Westin has to reduce noise levels of its sewage treatment plantPOSTED: 04/16/12 1:07 PM
Dawn Beach resident wins lawsuit against hotel giant
St. Maarten – The Babitbay Beach Development Corporation, owner of the Westin Hotel in Dawn Beach, has until Friday May 11 to adjust its sewage treatment plant in such a way that the sound levels the installation produces remain within the limits set in its hindrance permit. Michael Roger, a Dawn Beach resident whose house stands eighty meters away from the noisy installation, won this verdict against the Westin in summary proceedings on Friday. The company has to pay more than $4,000 to Rogers as compensation for the costs of sound level tests and the costs of a bailiff.
The court ruling is a victory of David over Goliath, Rogers’ attorney Mr. Cor Merx said. Almost two years ago, on June 15, 2010 the court ordered an expert report in a lawsuit by the Dawn Beach Estate Foundation against the Westin. This report should have answered the question whether the Westin’s sewage treatment plant was violating the sound levels permitted in its hindrance permit. The report was never written.
Rogers then contracted Cege Caribbean NV, the Curacao-based Civil, Environmental and
Geotechnical Engineer Caribbean company to conduct sound level tests in the vicinity of his house in Dawn Beach.
The hindrance permit allows different sound levels for the hours between seven in the morning and seven in the evening, for seven until eleven at night and for the hours between eleven at night and seven in the morning. Cege engineers found that “during all tests the sound levels were higher than the maximum.”
Rogers summoned the Westin on January 11 to make the necessary adjustments to the installation to bring the sound levels within the permitted maximum. On February 21, bailiff Patrick went to the location at Rogers’ request. In his report, Patrick wrote that he was “confronted with an irritating sound that continuously kept vibrating in his ears.” He measured sound levels that were at all times above the permitted maximum.
Rogers told the court that the sound nuisance is seriously disturbing his comfort of living: he even hears the “ear-shattering noise” when he has his doors and windows closed.
Westin maintained that it does not violate the sound level standards during the day, but admitted that the installation exceeds those standards slightly during the evening and the night.
“It is however not the intention to run the installation in the evening and during the night,” the company stated.
During the hearing on March 30, Rogers told the court that he lived in his house with the hurricane shutters closed because the noise is unbearable otherwise. He also said that he had to move his terrace to the other side of his house to be able to sit comfortably outside and that one of his children had to move to another bedroom to be able to sleep. Judge Mr. Didier Thierry accepted these statements as credible and convincing.
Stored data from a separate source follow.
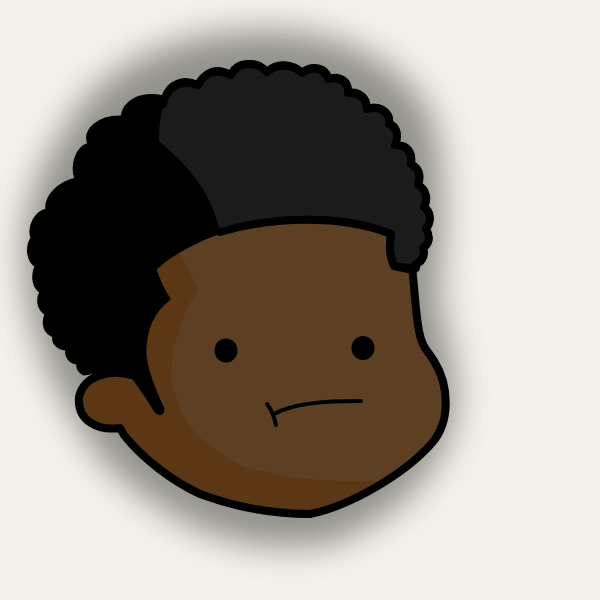
<!DOCTYPE html>
<html lang="en">
<head>
<meta charset="utf-8">
<title>Cartoon head</title>
<style>
:root {
  --paper: #f4f1ea;
  --ink: #000;
  --hair-light: #1b1b1b;
  --skin: #5d4024;
  --skin-shade: #5c3716;
  --shadow: #55544f;
}
html, body { margin: 0; height: 100%; overflow: hidden; background: var(--paper); }
.canvas { display: block; width: 600px; height: 600px; background: var(--paper); }
.drop-shadow { fill: var(--shadow); opacity: .62; }
.skin { fill: var(--skin); }
.skin-shade { fill: var(--skin-shade); }
.hair { fill: var(--ink); stroke: var(--ink); stroke-width: 3; stroke-linejoin: round; }
.hair-light { fill: var(--hair-light); }
.outline { fill: none; stroke: var(--ink); stroke-width: 8; stroke-linecap: round; stroke-linejoin: round; }
.mouth { fill: none; stroke: var(--ink); stroke-width: 4; stroke-linecap: round; stroke-linejoin: round; }
.eye { fill: var(--ink); }
</style>
</head>
<body>
<svg class="canvas" viewBox="0 0 600 600" role="img" aria-label="Cartoon head with curly black hair and a flat, unimpressed mouth">
  <defs>
    <filter id="soften" x="-20%" y="-20%" width="140%" height="140%">
      <feGaussianBlur stdDeviation="17"/>
    </filter>
    <path id="face-shape" d="M120 428C142 458 172 481 200 494C235 507 275 514 310 514C350 506 405 474 432 443C451 421 449 385 434 361C427 350 422 347 419 331C415 310 415 290 412 268L392 234C340 214 270 217 220 232C195 240 172 250 154 268L130 375C108 368 84 376 79 397C77 421 98 431 120 428Z"/>
    <clipPath id="face-clip"><use href="#face-shape"/></clipPath>
  </defs>

  <path class="drop-shadow" filter="url(#soften)" d="M245 32C330 24 400 60 428 110C446 150 446 220 438 290C442 330 458 360 456 410C444 470 400 515 335 542C280 554 215 543 165 510C125 484 92 455 76 420C50 380 28 330 24 270C18 200 50 150 80 106C115 62 180 34 245 32Z"/>

  <g id="face">
    <use class="skin" href="#face-shape"/>
    <g clip-path="url(#face-clip)">
      <path class="skin-shade" d="M60 240H171C183 258 192 276 199 291C183 308 172 345 171 378C177 408 189 430 206 442C223 455 237 467 262 471C302 481 345 482 388 481L340 530H60Z"/>
    </g>
  </g>

  <g id="hair">
    <path class="hair" d="M220 232C196 241 172 253 155 269C158 279 163 290 169 299C152 312 144 332 145 356C147 373 155 392 163 409C162 414 157 414 155 410L135 378C118 369 99 371 84 374C79 372 77 367 78 363C70 363 65 356 67 349C59 349 52 344 54 336C45 333 42 324 46 314C38 309 37 299 41 292C33 287 32 275 36 266C28 261 26 247 32 238C28 226 36 212 47 210C45 196 59 183 76 179C71 164 77 148 89 144C83 130 99 116 122 117C124 101 141 92 163 97C167 82 184 75 198 83C203 69 217 65 230 72C236 59 257 58 267 69C276 60 293 61 302 70C312 62 327 65 330 76C342 73 351 81 350 90C361 89 369 97 369 106C382 103 393 112 391 122C399 125 401 134 397 143C409 142 415 152 413 163C422 168 423 176 420 184C429 189 430 200 426 206C434 212 433 222 428 228C433 236 431 245 425 249C428 257 423 264 418 264C420 270 416 273 411 271C402 270 396 269 393 266C388 257 388 246 391 235C350 214 280 214 220 232Z"/>
    <path class="hair-light" d="M220 229C210 199 203 179 159 141C159 126 160 113 165 104C170 88 182 82 199 88C205 75 219 70 232 78C239 65 257 64 267 75C277 66 292 67 302 76C312 69 322 71 326 82C337 79 346 85 345 95C356 94 364 101 364 111C378 107 389 115 387 125C394 130 396 138 393 147C405 147 410 155 409 166C417 171 418 178 415 186C424 192 425 201 421 208C428 214 428 222 423 229C428 237 427 243 420 247C423 256 419 260 413 264L396 263C392 253 394 244 395 232C350 211 275 211 220 229Z"/>
    <path class="outline" d="M220 232C270 217 340 214 391 234C389 246 390 258 394 266L413 270"/>
    <path class="outline" d="M163 104C167 86 183 79 198 85C205 71 217 69 231 75C238 61 257 61 267 72C277 63 293 64 302 73C312 65 325 68 328 79C340 76 349 83 348 93C359 92 367 99 367 109C380 105 391 113 389 124C397 128 399 136 395 145C407 145 413 153 411 164C420 169 421 177 418 185C427 190 428 200 424 207C432 213 431 222 426 229C431 237 429 244 423 248C426 256 421 262 416 264"/>
  </g>

  <g id="head-outline">
    <path class="outline" d="M412 268C415 290 415 310 419 331C422 347 427 350 434 361C449 385 451 421 432 443C405 474 350 506 310 514C275 514 235 507 200 494C172 481 142 458 124 435L120 428C98 431 77 421 79 397C84 376 108 368 135 376L160 411"/>
  </g>

  <g id="features">
    <ellipse class="eye" cx="226" cy="350.500" rx="11.500" ry="12"/>
    <ellipse class="eye" cx="363" cy="348" rx="11.500" ry="12"/>
    <path class="mouth" d="M267 404C271 409 274 415 276 425M274 414C294 403 325 401 361 401"/>
  </g>
</svg>
</body>
</html>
Judge Thierry noted that the Westin had not sent a representative to the court hearing to present “a different vision, alternative measuring results or even different results from visits to other residents in the vicinity.
“This sufficiently establishes Rogers’ vision that the Westin – even after being presented with the Cege report – does not really bother about the noise nuisance.”
The court sentenced the Westin to make adjustments to the noisy installation within four weeks. For every time the company does not abide by the ruling it has to pay Rogers $500 in damages with a maximum of $50, 000.